Unions keep Verizon and AT&T workers on job without contracts

A month after contracts expired for 39,000 telecom workers at Verizon and more than three weeks after they expired for 28,000 workers at AT&T, the Communication Workers of America (CWA) and the International Brotherhood of Electrical Workers (IBEW) have refused to call a strike. The unions are continuing to order their members to work without a contract, despite the draconian concessions being demanded by both companies.

AT&T and Verizon want cuts to pensions and health care, changes to work rules and the expanded use of contractors and temporary workers. Both companies have destroyed tens of thousands of jobs while pushing for greater productivity.

Workers report that Verizon has begun a practice of victimizing workers. Management personnel and others brought in by the company to work in the event of a strike have followed workers around, photographing and writing them up for the smallest of infractions. The company has been imposing drastic disciplinary measures including dismissal of some workers.

When instructing their members not to strike and to continue working without a contract, the CWA and IBEW claimed that the company was required to follow the provisions of the existing contract.

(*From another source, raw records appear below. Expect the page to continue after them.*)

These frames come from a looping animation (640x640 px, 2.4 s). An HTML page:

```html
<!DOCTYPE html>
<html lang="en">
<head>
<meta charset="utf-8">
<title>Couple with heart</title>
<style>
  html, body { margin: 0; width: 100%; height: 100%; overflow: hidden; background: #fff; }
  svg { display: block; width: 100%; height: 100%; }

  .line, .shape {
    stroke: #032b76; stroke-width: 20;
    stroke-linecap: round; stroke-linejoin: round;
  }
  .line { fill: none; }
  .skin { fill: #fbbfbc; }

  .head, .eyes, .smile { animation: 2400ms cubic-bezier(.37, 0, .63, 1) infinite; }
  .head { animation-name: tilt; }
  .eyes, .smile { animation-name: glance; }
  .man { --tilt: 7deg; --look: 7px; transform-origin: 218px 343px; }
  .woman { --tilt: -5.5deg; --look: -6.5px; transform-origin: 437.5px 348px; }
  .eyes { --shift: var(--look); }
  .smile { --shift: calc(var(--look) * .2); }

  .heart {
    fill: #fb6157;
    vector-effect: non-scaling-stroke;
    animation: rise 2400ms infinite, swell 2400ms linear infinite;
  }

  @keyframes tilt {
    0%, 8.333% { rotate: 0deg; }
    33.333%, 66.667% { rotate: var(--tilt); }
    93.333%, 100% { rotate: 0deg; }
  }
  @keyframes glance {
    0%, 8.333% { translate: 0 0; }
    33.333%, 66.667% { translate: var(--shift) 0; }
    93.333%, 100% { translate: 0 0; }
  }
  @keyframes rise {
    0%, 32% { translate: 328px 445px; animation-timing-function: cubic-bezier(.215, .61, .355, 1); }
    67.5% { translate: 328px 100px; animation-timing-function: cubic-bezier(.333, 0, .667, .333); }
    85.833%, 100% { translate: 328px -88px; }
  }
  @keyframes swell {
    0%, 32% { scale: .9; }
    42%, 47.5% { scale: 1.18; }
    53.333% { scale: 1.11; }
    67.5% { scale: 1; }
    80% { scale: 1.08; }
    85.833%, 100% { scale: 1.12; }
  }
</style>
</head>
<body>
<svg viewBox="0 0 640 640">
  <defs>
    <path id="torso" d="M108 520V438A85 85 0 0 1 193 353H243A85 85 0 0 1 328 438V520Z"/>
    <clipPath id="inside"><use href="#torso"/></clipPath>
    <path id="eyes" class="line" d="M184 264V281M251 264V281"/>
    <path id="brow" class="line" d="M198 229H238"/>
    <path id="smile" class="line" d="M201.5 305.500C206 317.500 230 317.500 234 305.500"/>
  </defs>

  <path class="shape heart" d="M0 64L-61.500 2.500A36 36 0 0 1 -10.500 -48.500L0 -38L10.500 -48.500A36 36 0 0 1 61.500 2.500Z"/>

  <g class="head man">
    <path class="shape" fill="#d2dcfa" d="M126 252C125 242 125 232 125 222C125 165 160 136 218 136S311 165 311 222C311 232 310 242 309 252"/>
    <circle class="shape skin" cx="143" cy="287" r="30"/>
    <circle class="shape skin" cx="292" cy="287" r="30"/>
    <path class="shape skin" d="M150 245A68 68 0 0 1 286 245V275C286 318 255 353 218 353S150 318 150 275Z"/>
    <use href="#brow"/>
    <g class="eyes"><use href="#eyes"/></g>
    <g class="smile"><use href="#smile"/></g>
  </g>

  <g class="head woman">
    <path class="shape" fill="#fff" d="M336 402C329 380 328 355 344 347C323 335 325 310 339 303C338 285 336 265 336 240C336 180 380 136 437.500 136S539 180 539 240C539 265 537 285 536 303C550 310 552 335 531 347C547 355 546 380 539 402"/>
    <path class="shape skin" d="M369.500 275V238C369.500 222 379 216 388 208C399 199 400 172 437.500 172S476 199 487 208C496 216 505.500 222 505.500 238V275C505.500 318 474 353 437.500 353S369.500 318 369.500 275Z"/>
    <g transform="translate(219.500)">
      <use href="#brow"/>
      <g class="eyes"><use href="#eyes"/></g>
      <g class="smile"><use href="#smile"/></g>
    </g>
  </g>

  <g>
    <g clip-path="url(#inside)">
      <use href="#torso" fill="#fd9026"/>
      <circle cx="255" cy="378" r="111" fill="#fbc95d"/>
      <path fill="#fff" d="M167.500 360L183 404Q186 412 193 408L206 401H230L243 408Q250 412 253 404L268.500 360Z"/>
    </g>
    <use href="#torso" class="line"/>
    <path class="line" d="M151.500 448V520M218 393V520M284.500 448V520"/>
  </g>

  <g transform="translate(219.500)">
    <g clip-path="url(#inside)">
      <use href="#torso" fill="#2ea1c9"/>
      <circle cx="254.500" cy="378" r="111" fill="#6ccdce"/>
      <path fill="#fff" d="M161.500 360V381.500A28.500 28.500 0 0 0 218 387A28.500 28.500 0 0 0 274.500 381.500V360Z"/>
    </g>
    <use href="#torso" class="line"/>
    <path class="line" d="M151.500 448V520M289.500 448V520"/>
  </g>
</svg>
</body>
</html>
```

In fact, this is not true: in particular workers lost the right to arbitrate grievances that are denied by the company at the third level. This means the company can arbitrarily discipline workers, up to and including their dismissal without workers having recourse.

The CWA has stated that all such cases will be part of any future settlement and that they have the option of calling a strike to protest disciplined cases. In reality, the union has no intention of calling a strike. This only encourages the company to arbitrarily discipline workers who will be used as hostages in exchange for concessions.

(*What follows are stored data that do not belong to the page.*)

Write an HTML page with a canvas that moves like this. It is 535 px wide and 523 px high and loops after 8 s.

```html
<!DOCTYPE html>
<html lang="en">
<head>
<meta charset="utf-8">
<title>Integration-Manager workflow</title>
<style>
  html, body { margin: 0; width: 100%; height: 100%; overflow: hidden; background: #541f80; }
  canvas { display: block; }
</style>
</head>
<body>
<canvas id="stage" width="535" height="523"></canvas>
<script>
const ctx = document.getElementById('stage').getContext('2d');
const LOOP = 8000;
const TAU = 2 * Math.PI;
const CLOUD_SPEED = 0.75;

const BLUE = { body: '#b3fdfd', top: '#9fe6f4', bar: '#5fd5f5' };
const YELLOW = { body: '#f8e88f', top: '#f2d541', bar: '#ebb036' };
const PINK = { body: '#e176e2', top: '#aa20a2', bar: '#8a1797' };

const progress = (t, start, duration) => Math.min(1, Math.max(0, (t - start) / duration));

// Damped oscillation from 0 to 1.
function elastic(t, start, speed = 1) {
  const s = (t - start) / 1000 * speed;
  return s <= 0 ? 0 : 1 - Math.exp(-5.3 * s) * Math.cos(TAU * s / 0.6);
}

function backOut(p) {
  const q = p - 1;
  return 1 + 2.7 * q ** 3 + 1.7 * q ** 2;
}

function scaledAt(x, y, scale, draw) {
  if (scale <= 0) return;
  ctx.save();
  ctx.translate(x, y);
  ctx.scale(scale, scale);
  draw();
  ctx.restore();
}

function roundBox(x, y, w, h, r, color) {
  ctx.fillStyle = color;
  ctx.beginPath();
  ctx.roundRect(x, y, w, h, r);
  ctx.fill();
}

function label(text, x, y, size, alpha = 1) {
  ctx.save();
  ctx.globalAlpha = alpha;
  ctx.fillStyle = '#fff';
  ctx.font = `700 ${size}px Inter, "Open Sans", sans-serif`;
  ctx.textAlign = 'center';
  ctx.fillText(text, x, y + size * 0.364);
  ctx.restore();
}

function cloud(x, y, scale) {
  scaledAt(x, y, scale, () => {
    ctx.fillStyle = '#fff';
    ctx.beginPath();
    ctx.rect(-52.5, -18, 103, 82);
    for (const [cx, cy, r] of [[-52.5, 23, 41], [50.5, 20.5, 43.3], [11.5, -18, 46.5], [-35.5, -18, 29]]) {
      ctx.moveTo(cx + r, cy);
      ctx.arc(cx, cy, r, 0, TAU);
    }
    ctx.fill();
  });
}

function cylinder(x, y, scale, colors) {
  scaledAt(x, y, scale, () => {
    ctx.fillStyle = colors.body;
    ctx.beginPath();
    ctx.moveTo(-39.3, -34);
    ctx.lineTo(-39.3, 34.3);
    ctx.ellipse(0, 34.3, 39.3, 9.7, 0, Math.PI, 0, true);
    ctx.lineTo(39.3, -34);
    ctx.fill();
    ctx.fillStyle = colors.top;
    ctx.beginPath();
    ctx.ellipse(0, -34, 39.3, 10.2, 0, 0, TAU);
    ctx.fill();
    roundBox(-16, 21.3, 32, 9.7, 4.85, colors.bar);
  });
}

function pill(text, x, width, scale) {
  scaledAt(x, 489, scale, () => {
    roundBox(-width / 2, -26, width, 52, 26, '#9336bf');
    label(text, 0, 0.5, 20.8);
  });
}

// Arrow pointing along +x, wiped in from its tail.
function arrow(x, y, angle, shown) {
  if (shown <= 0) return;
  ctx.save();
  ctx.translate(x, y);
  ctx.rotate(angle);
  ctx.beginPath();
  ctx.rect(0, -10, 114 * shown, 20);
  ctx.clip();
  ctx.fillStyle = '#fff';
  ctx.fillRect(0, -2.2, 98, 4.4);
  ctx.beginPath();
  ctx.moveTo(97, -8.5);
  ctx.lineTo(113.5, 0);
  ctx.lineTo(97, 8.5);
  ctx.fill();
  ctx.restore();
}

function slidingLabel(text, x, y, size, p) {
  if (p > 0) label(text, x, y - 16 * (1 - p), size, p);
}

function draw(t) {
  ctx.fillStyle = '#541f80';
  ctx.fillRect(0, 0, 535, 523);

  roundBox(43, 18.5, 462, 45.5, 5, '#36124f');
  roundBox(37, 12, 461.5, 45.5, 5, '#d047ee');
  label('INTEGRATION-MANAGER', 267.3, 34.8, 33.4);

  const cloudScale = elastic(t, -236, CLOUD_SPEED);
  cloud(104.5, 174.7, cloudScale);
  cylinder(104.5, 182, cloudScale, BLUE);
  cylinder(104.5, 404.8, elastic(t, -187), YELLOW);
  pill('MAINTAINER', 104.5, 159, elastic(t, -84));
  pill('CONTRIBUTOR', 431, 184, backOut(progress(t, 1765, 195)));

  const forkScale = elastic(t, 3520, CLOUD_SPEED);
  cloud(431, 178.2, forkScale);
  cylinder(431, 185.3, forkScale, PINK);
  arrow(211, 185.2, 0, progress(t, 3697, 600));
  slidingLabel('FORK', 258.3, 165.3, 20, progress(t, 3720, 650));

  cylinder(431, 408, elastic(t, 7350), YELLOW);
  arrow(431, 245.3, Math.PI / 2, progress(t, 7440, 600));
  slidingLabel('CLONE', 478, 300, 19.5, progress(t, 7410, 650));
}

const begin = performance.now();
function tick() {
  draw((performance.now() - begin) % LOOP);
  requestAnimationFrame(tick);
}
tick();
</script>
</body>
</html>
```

There is, however, one aspect of the union contract that does not change. A 2012 decision by Obama’s National Labor Relations Board orders companies to continue withholding union dues from employees’ paychecks and passing those funds along to unions.

In other words, the income stream of the union officials will continue unabated. This was a deliberate decision of the Obama administration, which wants to ensure that the union bureaucracy is well rewarded for their continuing efforts in curtailing the growing anger of workers over mounting inequality.

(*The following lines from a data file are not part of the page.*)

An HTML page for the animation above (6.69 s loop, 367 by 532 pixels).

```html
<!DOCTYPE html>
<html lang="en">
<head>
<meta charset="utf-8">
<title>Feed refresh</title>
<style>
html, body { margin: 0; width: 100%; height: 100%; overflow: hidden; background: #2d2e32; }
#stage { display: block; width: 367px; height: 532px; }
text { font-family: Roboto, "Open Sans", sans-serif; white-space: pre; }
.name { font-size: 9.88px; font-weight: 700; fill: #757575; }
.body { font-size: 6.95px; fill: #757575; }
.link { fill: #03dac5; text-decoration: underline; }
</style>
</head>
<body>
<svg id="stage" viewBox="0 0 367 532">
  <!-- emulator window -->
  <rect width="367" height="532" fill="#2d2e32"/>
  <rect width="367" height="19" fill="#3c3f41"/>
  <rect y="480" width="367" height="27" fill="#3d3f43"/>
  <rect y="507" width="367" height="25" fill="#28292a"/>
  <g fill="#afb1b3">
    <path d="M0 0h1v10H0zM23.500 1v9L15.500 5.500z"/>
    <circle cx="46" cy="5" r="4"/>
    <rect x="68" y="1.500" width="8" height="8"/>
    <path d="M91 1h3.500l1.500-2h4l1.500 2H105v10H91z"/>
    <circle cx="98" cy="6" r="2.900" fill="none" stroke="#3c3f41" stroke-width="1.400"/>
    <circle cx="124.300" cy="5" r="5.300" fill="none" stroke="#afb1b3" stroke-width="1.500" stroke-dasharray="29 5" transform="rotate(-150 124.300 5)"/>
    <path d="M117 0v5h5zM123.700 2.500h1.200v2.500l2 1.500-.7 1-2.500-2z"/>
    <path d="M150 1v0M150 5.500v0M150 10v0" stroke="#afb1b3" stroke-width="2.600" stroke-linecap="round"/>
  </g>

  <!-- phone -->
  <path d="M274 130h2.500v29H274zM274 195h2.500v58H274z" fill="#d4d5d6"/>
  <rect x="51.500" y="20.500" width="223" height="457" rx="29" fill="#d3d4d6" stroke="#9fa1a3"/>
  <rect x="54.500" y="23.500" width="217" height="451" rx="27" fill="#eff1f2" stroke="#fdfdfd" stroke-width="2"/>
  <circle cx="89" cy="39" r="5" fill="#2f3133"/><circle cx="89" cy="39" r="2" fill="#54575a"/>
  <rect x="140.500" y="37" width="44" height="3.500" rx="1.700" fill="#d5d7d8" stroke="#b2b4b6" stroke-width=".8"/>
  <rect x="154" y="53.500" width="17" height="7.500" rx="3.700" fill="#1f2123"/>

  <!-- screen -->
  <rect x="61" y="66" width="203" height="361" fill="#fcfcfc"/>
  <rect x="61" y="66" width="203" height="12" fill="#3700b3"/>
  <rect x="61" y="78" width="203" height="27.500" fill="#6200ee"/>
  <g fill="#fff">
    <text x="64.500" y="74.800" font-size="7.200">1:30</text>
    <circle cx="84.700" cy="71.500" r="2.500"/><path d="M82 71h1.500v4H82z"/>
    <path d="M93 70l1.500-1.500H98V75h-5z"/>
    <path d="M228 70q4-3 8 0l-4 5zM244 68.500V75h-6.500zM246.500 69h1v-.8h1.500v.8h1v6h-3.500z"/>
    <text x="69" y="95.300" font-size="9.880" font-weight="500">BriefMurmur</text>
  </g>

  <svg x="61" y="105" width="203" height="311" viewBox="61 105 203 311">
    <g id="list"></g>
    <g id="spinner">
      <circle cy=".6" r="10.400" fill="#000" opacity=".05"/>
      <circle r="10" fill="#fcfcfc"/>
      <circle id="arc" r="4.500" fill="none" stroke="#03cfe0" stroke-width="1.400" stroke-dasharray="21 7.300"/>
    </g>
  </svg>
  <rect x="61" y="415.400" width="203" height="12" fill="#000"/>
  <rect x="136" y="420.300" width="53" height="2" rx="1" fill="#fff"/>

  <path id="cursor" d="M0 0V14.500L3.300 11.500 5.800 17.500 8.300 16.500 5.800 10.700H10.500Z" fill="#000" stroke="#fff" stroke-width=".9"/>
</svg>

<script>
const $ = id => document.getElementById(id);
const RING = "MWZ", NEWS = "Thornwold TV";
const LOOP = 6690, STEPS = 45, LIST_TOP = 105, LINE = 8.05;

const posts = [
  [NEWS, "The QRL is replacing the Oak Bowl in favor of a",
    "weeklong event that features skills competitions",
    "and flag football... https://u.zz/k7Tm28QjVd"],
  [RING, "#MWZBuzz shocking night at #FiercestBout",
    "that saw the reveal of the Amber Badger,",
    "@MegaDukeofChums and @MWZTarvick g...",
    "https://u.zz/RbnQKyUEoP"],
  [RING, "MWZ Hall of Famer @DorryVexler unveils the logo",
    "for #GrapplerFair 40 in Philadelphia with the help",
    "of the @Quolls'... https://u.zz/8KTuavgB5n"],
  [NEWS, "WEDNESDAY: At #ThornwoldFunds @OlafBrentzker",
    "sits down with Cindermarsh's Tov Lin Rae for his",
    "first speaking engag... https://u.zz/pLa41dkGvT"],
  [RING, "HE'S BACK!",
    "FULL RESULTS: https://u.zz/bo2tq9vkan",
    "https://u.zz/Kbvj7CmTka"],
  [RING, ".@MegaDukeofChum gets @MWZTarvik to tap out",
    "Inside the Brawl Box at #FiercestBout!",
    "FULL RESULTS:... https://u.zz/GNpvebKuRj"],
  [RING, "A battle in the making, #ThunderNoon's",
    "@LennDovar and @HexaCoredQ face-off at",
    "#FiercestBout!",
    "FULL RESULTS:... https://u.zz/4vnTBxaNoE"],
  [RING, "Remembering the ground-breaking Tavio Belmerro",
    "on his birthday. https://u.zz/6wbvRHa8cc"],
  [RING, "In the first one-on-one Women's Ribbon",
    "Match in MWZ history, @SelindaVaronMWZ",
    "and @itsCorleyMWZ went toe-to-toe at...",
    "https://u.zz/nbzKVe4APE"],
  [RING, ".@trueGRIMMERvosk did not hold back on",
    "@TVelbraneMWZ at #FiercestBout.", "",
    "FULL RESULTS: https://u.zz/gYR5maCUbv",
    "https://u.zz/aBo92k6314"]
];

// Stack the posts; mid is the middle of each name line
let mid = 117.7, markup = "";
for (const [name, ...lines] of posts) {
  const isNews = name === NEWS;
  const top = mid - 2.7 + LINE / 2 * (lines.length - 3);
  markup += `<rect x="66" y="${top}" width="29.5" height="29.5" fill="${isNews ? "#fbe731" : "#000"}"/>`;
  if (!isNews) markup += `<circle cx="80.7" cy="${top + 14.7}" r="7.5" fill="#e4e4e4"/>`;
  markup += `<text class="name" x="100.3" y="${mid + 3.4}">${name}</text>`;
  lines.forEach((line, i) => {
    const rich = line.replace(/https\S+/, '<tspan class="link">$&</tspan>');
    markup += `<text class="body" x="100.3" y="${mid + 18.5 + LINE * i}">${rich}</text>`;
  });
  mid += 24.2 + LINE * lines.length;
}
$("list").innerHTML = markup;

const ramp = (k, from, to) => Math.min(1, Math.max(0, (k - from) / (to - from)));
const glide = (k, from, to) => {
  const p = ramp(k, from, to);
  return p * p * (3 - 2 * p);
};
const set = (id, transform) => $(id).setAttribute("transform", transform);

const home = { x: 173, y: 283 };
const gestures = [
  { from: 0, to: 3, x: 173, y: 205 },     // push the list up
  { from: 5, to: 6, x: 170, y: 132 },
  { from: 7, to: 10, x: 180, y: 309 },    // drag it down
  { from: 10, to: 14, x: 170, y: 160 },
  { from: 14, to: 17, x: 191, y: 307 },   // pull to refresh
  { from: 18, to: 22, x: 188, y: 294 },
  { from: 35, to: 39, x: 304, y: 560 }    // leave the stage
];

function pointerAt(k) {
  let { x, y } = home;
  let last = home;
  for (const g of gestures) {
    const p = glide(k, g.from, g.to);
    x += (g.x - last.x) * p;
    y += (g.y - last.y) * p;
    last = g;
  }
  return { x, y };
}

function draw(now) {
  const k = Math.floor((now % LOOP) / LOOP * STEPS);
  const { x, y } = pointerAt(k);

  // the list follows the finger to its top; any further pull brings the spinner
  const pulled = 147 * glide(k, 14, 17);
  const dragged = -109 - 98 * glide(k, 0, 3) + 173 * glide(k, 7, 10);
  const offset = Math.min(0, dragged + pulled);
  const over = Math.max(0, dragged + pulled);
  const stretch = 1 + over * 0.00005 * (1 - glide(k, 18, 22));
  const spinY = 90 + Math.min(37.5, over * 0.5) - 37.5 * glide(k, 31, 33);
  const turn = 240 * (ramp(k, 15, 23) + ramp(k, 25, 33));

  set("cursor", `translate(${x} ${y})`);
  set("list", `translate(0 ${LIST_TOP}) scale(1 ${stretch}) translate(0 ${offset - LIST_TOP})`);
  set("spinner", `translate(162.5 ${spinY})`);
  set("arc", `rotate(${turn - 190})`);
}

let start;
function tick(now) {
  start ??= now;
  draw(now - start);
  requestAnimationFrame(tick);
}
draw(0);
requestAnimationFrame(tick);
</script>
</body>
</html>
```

More than 2,200 steelworkers at Pittsburgh-based Allegheny Technologies Inc. have been locked out since August 15 and are being replaced with management and non-union employees. The United Steelworkers (USW), which “represents” the workers, had also ordered their members to continue working without a contract after their contract expired June 30. This continued even as the company brought in increased security and began training replacements.

The USW has just signed a “continue to work settlement” with ArcelorMittal and US Steel to block a strike by 30,000 steelworkers. This will allow the steel giants to hire strikebreakers and continue to stockpile inventory in preparation for a long lockout or strike.

The Verizon contracts expired August 1 and cover workers in 13 northeastern states from Virginia to Maine, and also Washington, DC. The workers are members of the Communication Workers of American and International Brotherhood of Electrical Workers. The AT&T contract expired August 6 and covers CWA workers in nine southeastern states of Alabama, Florida, Georgia, Kentucky, Louisiana, Mississippi, North Carolina, South Carolina and Tennessee.

The unions have been organizing protests, including “practice” pickets during lunch hour, and have told their members not to volunteer for any overtime. Management has responded by forcing the workers to work overtime and boasts that there is no backlog of service requests or troubles and that business is proceeding normally.

Both the union and the company admit that they are still far apart with no settlement in site. The union websites are only now posting updates about a week apart and state that the company has not budged on a single concession demand. In fact, the negotiations have broken down in all but name, as Verizon sees no reason to move at all.

A Verizon worker reported that he had been told that the union is offering to take over the management of the health care benefits for the company. The union is claiming that they can do a better job at controlling costs. If this turns out to be true and the company goes along with it, the CWA would join a number of other unions, particularly the United Auto Workers, who have taken over health care and other benefits programs.

Firstly, the CWA would be set to make enormous sums on the management fees and for arranging contracts with various health insurers. Second, the CWA will directly profit from imposing cuts and the rationing of health care to its members for the company.

Another aspect driving both the company and the union to cut health care costs is the imposition of the so-called “Cadillac Tax” in 2018. Passed as part of Obama’s Affordable Care Act, the tax is imposed on companies that provide workers with what the government considers too costly benefits. Its purpose is to force companies to cut health care benefits.

In keeping the workers at work and imposing one concessions contract after another, the CWA and IBEW leadership is seeking to prove their usefulness as a second layer of management. Allied with the Obama administration, the unions are also doing everything they can to prevent a unified struggle of telecom workers with hundreds of thousands of autoworkers, steelworkers, teachers and US Postal Service workers whose contracts have already expired or are about to expire.